-------- Records for the exercise
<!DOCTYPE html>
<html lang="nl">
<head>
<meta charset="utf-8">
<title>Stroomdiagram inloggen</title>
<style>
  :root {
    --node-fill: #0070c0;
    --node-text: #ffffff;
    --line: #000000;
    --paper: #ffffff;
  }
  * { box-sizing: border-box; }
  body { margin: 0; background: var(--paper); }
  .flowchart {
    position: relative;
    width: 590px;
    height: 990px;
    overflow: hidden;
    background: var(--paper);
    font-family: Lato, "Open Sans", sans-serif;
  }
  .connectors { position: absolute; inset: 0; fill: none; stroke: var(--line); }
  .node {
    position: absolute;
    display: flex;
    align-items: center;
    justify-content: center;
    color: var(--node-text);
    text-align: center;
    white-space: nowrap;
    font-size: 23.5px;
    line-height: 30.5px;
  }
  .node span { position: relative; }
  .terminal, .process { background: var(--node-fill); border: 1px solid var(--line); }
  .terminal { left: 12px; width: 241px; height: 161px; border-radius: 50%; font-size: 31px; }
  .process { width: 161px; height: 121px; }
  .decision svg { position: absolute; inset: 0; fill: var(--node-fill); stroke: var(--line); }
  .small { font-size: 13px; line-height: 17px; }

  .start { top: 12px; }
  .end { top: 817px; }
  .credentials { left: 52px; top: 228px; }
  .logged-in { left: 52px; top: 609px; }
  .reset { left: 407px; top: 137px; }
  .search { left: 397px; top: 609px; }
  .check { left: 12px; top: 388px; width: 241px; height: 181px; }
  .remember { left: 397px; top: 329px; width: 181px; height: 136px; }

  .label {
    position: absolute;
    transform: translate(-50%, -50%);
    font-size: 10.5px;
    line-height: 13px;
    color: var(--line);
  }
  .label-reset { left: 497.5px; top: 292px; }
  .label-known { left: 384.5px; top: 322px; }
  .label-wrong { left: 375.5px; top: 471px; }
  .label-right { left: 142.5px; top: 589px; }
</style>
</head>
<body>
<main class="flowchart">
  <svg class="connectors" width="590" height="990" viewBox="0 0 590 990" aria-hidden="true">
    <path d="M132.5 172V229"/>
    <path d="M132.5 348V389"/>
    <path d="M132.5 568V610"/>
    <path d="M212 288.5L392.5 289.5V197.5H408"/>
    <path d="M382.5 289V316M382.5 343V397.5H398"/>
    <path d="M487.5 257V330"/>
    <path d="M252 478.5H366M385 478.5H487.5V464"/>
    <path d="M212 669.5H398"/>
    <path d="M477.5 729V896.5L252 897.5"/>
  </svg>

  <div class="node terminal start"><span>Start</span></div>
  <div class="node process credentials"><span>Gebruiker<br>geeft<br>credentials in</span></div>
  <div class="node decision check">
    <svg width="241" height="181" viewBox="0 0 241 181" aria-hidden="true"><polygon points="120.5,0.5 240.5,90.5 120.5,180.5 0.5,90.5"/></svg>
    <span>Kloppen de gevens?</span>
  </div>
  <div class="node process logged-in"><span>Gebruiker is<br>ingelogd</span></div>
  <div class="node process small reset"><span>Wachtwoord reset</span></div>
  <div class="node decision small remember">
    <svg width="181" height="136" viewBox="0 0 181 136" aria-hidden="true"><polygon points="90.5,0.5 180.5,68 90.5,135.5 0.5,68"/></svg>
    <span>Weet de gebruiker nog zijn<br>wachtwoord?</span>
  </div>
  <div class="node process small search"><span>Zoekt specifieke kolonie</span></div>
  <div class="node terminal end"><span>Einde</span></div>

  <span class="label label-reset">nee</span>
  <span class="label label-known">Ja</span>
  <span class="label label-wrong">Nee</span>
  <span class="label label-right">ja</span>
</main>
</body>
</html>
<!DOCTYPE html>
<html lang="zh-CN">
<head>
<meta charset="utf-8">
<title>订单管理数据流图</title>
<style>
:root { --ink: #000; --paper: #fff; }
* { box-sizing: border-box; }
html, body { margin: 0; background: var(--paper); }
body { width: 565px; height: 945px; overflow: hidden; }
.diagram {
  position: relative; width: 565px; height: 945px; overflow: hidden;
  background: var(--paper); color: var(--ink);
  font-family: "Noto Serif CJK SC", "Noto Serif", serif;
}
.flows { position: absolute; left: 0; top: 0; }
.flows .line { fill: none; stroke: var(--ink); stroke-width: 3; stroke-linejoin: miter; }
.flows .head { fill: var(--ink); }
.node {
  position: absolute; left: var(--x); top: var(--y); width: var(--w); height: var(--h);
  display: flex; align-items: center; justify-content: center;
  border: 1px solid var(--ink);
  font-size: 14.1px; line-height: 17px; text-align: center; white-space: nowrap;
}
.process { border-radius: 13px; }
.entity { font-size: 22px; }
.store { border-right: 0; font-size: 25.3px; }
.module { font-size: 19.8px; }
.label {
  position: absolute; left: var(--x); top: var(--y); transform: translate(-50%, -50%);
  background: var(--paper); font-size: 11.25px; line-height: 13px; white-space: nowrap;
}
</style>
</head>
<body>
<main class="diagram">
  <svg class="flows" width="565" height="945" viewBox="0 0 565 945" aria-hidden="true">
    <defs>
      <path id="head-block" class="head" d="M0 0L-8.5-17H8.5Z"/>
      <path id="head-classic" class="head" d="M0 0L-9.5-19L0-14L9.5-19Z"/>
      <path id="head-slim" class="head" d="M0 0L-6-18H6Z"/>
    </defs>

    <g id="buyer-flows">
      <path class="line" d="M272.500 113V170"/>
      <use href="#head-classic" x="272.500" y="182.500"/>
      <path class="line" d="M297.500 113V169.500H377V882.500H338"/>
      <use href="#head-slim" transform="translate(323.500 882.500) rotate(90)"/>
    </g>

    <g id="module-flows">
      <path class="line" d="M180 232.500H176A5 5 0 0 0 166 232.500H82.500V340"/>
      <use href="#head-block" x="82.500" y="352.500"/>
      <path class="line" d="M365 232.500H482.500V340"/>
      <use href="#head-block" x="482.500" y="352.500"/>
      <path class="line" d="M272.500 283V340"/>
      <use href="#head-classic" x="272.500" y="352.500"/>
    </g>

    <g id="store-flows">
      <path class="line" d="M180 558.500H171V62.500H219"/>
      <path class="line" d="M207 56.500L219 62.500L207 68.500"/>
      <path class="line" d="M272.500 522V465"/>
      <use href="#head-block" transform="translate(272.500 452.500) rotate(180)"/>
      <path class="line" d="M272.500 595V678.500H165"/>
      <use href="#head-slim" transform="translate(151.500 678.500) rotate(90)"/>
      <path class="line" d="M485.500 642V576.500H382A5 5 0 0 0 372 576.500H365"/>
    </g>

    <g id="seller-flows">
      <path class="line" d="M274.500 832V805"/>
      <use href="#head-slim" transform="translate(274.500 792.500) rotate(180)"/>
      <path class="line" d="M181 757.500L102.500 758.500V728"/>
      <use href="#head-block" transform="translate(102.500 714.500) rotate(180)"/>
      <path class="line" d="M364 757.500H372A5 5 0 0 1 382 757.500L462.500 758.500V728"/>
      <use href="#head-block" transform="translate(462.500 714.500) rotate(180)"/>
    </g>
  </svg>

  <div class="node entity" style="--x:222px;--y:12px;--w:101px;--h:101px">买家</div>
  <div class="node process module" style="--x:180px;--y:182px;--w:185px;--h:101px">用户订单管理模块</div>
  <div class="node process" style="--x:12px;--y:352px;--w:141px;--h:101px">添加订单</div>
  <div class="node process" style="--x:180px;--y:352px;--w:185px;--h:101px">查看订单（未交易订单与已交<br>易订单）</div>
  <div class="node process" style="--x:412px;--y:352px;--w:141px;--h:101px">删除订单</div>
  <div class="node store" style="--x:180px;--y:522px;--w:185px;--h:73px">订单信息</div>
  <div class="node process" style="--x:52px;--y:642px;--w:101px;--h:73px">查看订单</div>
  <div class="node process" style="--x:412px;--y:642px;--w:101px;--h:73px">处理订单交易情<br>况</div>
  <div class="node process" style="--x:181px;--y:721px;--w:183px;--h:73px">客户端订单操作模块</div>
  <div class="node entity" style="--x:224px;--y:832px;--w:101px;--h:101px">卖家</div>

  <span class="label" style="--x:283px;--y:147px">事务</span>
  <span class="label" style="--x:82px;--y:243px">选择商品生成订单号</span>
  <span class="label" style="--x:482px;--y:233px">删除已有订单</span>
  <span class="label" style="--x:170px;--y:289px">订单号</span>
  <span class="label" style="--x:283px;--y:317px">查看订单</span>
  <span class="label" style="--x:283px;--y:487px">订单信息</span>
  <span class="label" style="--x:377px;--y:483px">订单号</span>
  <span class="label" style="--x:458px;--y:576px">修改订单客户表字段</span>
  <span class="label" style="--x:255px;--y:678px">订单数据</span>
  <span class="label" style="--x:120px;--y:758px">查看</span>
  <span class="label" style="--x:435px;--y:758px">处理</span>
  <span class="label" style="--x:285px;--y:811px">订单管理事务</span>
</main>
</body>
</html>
----------------
Work order
Across the material, report every line that has the word "white".

Finished task
    white-space: nowrap;
  font-size: 14.1px; line-height: 17px; text-align: center; white-space: nowrap;
  background: var(--paper); font-size: 11.25px; line-height: 13px; white-space: nowrap;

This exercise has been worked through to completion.